### Supplied data
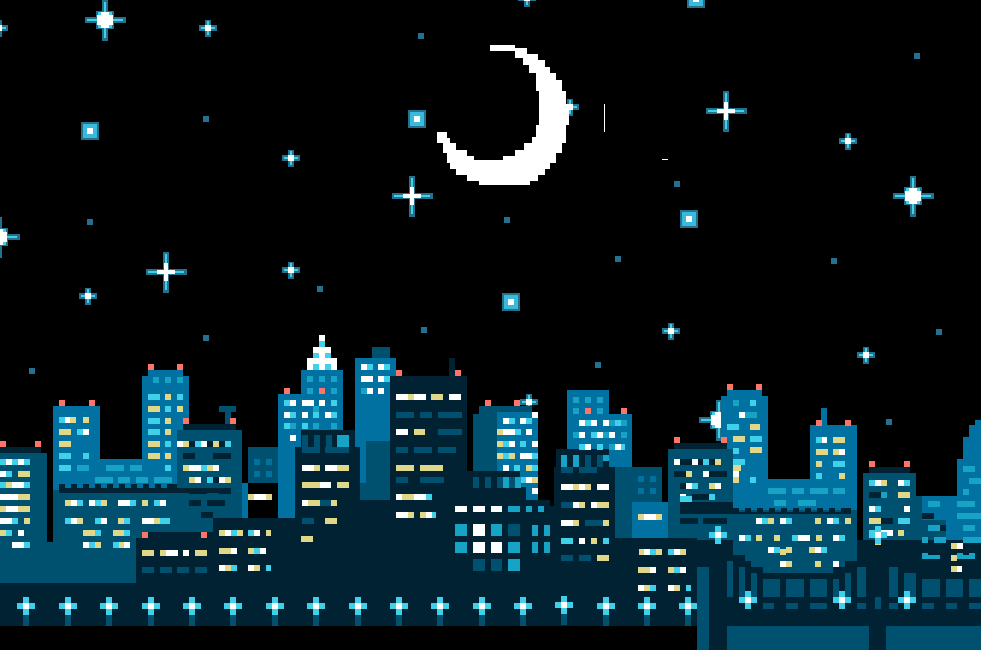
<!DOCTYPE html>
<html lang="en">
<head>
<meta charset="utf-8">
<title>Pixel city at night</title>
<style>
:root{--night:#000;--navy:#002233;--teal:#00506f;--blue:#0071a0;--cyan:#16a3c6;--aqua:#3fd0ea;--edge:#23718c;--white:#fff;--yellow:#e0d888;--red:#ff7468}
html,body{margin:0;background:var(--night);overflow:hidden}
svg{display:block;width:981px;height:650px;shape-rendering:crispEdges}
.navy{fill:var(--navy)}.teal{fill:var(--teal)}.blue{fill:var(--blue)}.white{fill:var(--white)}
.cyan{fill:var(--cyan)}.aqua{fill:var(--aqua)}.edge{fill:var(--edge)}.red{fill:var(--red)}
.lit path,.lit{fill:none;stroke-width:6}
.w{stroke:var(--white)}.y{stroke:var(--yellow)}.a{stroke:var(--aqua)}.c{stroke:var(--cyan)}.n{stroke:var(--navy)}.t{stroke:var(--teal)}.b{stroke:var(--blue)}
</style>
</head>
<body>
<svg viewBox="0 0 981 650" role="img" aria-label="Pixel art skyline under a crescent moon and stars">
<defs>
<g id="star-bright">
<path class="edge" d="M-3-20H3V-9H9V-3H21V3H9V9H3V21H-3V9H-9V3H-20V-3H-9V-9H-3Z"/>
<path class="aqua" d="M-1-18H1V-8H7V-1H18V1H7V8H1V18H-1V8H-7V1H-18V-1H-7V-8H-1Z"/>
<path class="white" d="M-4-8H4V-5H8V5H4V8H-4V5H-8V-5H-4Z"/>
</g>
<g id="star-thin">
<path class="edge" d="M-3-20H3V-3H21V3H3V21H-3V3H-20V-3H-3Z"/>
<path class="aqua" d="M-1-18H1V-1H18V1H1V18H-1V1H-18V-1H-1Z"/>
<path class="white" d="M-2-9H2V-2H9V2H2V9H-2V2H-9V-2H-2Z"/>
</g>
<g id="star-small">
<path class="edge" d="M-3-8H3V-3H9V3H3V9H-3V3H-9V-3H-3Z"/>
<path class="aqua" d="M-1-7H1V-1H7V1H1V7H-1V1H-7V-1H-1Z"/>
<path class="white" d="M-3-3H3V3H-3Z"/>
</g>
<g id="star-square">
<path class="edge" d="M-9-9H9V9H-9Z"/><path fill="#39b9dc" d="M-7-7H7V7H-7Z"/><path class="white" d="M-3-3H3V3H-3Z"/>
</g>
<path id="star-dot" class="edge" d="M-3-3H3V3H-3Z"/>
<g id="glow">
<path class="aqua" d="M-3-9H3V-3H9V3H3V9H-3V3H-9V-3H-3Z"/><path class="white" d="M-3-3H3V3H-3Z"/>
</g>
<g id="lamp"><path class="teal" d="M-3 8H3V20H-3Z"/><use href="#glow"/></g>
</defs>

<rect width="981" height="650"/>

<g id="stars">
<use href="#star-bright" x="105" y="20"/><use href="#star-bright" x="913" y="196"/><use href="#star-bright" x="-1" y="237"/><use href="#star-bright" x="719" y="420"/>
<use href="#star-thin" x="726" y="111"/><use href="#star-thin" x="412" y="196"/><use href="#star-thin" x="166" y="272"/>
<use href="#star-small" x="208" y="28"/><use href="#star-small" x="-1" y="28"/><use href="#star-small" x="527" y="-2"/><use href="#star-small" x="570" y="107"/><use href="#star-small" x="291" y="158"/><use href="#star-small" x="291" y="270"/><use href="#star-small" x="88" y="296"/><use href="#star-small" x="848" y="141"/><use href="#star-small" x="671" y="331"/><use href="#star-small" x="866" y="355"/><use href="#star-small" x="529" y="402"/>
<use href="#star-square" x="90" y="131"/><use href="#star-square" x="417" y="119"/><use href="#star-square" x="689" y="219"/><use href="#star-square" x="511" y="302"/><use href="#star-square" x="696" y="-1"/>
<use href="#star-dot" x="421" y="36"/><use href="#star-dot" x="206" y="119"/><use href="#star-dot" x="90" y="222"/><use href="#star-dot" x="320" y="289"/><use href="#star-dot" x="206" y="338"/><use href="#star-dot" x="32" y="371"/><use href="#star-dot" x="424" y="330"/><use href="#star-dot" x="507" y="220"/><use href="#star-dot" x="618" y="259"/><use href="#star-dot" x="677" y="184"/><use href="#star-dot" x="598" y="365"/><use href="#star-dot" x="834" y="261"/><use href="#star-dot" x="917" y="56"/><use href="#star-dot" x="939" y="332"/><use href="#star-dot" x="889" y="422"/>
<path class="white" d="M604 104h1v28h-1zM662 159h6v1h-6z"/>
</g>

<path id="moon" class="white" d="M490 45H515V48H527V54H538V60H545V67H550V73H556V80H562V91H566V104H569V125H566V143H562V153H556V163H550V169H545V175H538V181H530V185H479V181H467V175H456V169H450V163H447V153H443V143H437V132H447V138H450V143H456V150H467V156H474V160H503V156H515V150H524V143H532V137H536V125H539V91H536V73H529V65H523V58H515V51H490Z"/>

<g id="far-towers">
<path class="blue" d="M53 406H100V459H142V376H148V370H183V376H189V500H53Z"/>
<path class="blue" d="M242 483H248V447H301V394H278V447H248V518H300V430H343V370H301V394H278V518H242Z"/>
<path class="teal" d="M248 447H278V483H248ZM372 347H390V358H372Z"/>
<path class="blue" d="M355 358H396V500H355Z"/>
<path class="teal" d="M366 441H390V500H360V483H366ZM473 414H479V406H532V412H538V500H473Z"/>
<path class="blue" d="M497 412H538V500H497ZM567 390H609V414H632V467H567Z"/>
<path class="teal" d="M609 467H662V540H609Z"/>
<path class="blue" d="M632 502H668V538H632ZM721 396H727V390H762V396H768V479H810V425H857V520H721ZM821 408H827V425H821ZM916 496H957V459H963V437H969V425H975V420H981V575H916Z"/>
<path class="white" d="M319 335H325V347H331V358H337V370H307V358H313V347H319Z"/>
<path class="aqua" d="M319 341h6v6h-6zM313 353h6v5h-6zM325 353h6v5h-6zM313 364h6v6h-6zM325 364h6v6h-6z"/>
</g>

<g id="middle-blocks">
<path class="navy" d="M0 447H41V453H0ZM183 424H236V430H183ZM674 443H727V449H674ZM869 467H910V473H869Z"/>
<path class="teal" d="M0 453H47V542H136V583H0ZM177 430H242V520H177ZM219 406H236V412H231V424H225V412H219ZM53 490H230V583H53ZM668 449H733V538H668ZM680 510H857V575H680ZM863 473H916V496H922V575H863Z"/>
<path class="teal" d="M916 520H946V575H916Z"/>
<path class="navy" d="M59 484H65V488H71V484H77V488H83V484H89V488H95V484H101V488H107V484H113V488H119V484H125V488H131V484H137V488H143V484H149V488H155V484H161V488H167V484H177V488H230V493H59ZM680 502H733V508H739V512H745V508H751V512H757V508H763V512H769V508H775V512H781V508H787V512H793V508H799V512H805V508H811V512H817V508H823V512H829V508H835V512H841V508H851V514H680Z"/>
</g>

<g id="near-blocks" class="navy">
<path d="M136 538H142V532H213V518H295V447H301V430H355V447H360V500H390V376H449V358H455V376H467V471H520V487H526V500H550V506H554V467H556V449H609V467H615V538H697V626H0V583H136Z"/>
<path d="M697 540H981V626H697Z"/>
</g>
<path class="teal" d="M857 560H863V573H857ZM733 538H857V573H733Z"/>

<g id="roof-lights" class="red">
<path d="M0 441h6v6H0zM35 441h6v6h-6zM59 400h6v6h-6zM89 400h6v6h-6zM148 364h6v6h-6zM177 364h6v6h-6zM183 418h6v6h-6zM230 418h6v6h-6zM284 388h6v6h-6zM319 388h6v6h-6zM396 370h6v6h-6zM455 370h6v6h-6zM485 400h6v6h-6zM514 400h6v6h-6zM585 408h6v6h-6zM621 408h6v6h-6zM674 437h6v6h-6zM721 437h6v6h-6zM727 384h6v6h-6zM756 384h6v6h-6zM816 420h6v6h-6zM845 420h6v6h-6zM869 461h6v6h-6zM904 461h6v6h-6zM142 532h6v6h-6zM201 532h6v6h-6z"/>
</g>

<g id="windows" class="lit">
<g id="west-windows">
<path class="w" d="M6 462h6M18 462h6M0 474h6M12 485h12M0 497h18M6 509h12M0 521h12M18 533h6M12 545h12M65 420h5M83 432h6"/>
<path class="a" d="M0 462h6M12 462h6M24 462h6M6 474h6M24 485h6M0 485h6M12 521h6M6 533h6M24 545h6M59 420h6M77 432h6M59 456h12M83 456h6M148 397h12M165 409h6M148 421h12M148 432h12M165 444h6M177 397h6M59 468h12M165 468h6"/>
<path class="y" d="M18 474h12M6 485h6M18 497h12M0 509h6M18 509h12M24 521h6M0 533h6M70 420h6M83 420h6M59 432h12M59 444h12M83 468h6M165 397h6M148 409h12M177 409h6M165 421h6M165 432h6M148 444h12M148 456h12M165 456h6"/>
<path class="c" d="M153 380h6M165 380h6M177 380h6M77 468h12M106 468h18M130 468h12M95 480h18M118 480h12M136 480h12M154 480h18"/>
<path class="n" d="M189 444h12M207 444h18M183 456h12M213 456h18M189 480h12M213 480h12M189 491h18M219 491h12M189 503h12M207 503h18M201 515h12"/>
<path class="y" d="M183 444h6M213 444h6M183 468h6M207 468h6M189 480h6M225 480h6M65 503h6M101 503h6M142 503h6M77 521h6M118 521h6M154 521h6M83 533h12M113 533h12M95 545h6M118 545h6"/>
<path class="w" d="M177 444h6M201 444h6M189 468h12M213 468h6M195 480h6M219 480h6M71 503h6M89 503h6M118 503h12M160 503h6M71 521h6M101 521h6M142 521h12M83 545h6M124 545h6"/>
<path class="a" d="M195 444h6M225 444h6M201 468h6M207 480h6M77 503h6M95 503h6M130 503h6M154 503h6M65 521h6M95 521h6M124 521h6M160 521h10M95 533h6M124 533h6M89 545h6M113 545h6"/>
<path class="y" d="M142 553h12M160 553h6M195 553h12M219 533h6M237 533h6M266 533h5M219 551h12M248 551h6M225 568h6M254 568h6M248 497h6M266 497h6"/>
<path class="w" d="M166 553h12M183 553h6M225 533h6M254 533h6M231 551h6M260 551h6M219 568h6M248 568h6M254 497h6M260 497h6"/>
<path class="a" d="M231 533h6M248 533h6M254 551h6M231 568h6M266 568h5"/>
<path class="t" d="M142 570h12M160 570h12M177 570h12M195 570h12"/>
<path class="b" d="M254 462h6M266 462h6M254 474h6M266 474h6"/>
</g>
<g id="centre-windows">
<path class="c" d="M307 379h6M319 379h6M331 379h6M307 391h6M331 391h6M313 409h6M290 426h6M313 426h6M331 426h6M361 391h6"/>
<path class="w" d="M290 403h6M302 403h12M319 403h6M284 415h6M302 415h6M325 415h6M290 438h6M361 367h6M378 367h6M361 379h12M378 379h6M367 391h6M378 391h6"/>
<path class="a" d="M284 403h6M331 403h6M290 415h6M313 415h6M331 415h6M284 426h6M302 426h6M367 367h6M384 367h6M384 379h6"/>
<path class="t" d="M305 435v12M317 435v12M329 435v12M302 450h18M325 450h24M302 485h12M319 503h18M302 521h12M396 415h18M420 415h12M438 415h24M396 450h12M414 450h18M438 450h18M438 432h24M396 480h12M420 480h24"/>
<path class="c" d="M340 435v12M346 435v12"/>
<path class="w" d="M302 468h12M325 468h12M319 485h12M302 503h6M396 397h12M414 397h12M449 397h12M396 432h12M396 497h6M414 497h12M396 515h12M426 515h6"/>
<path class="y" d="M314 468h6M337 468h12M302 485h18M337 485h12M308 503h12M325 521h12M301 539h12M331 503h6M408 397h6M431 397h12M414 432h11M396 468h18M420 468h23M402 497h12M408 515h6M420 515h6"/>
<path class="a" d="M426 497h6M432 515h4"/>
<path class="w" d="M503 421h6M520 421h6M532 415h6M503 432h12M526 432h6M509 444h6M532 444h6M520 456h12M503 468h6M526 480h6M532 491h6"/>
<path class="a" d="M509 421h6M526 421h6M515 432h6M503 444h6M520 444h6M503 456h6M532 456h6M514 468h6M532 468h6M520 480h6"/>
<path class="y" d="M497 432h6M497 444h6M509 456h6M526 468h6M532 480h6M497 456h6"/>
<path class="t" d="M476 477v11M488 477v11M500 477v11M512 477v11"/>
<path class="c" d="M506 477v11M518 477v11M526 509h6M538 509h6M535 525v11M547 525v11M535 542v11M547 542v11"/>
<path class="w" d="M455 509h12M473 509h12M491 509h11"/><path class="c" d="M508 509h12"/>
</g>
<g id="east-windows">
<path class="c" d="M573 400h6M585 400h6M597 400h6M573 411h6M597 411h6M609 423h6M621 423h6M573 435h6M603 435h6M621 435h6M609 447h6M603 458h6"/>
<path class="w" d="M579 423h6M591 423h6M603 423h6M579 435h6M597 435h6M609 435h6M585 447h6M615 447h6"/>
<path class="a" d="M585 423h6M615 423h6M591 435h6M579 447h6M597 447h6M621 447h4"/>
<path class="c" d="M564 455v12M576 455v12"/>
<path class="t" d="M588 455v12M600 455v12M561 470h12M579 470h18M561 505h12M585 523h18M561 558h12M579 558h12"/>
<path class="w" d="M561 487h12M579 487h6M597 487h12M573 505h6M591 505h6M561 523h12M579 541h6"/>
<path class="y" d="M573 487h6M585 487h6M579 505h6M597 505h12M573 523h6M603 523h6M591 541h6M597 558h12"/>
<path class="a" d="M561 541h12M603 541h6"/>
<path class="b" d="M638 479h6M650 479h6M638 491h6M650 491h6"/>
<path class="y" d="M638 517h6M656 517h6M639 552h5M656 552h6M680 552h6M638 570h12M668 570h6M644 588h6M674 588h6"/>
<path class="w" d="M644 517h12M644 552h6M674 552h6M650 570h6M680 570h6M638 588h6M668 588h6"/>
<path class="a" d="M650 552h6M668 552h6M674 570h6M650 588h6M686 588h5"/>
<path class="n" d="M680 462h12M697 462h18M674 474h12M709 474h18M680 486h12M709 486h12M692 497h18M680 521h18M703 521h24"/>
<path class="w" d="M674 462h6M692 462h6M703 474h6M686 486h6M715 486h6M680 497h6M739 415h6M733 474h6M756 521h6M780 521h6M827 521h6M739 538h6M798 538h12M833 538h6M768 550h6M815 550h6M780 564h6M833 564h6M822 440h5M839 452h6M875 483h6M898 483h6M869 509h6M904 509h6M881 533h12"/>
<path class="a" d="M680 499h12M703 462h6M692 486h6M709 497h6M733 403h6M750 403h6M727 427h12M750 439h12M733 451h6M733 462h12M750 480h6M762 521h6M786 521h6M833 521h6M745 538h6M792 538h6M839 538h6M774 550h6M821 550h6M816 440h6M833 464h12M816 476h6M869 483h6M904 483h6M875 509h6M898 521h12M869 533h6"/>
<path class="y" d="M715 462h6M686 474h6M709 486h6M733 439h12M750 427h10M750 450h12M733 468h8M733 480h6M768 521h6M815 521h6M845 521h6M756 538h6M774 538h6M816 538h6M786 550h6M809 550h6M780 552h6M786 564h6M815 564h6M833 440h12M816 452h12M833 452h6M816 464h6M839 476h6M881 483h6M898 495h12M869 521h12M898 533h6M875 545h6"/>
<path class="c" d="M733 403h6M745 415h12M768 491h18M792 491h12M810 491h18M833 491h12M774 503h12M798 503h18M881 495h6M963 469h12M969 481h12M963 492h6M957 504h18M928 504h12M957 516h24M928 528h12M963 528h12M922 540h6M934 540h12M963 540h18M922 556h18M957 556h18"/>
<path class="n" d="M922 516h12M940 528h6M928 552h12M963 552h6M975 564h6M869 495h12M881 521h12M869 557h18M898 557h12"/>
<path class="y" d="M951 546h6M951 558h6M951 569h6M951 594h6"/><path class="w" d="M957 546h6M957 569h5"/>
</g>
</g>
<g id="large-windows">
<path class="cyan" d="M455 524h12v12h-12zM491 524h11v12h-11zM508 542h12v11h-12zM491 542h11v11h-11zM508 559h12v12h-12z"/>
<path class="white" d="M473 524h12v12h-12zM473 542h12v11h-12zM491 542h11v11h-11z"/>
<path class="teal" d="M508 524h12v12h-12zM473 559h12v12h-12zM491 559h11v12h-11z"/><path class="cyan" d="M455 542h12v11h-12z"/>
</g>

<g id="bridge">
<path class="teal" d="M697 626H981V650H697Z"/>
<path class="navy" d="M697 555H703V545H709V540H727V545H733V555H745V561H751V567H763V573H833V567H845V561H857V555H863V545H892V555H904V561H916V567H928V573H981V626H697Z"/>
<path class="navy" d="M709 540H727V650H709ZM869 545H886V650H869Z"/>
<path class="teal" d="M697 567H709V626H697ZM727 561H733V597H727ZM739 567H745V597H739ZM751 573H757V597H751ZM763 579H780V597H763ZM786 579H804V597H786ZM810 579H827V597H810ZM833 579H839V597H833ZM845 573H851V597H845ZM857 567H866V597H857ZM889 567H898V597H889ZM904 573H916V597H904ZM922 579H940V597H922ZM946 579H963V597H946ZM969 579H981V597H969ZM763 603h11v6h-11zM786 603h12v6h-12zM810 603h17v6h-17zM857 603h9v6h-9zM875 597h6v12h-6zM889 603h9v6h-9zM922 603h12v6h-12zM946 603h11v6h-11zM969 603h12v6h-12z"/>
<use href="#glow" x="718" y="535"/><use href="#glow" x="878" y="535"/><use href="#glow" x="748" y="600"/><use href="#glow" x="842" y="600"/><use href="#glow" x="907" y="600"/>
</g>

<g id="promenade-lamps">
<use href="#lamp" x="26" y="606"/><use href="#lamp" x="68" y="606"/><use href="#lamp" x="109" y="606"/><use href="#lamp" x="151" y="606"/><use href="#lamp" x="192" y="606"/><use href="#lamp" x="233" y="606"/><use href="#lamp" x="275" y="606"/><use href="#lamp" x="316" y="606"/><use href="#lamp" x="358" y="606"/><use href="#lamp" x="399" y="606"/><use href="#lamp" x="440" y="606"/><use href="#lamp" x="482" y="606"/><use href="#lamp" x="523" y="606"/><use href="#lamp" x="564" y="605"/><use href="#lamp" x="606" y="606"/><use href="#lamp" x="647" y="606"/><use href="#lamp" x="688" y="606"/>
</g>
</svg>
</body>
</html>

### Your objective
Given the records above, reproduce precisely and only the lines between the line holding "444h6M201 444h6M189 468h12M213" and the line holding "421h6M520 421h6M532 415h6M503", inclusive.

### Response area
<path class="w" d="M177 444h6M201 444h6M189 468h12M213 468h6M195 480h6M219 480h6M71 503h6M89 503h6M118 503h12M160 503h6M71 521h6M101 521h6M142 521h12M83 545h6M124 545h6"/>
<path class="a" d="M195 444h6M225 444h6M201 468h6M207 480h6M77 503h6M95 503h6M130 503h6M154 503h6M65 521h6M95 521h6M124 521h6M160 521h10M95 533h6M124 533h6M89 545h6M113 545h6"/>
<path class="y" d="M142 553h12M160 553h6M195 553h12M219 533h6M237 533h6M266 533h5M219 551h12M248 551h6M225 568h6M254 568h6M248 497h6M266 497h6"/>
<path class="w" d="M166 553h12M183 553h6M225 533h6M254 533h6M231 551h6M260 551h6M219 568h6M248 568h6M254 497h6M260 497h6"/>
<path class="a" d="M231 533h6M248 533h6M254 551h6M231 568h6M266 568h5"/>
<path class="t" d="M142 570h12M160 570h12M177 570h12M195 570h12"/>
<path class="b" d="M254 462h6M266 462h6M254 474h6M266 474h6"/>
</g>
<g id="centre-windows">
<path class="c" d="M307 379h6M319 379h6M331 379h6M307 391h6M331 391h6M313 409h6M290 426h6M313 426h6M331 426h6M361 391h6"/>
<path class="w" d="M290 403h6M302 403h12M319 403h6M284 415h6M302 415h6M325 415h6M290 438h6M361 367h6M378 367h6M361 379h12M378 379h6M367 391h6M378 391h6"/>
<path class="a" d="M284 403h6M331 403h6M290 415h6M313 415h6M331 415h6M284 426h6M302 426h6M367 367h6M384 367h6M384 379h6"/>
<path class="t" d="M305 435v12M317 435v12M329 435v12M302 450h18M325 450h24M302 485h12M319 503h18M302 521h12M396 415h18M420 415h12M438 415h24M396 450h12M414 450h18M438 450h18M438 432h24M396 480h12M420 480h24"/>
<path class="c" d="M340 435v12M346 435v12"/>
<path class="w" d="M302 468h12M325 468h12M319 485h12M302 503h6M396 397h12M414 397h12M449 397h12M396 432h12M396 497h6M414 497h12M396 515h12M426 515h6"/>
<path class="y" d="M314 468h6M337 468h12M302 485h18M337 485h12M308 503h12M325 521h12M301 539h12M331 503h6M408 397h6M431 397h12M414 432h11M396 468h18M420 468h23M402 497h12M408 515h6M420 515h6"/>
<path class="a" d="M426 497h6M432 515h4"/>
<path class="w" d="M503 421h6M520 421h6M532 415h6M503 432h12M526 432h6M509 444h6M532 444h6M520 456h12M503 468h6M526 480h6M532 491h6"/>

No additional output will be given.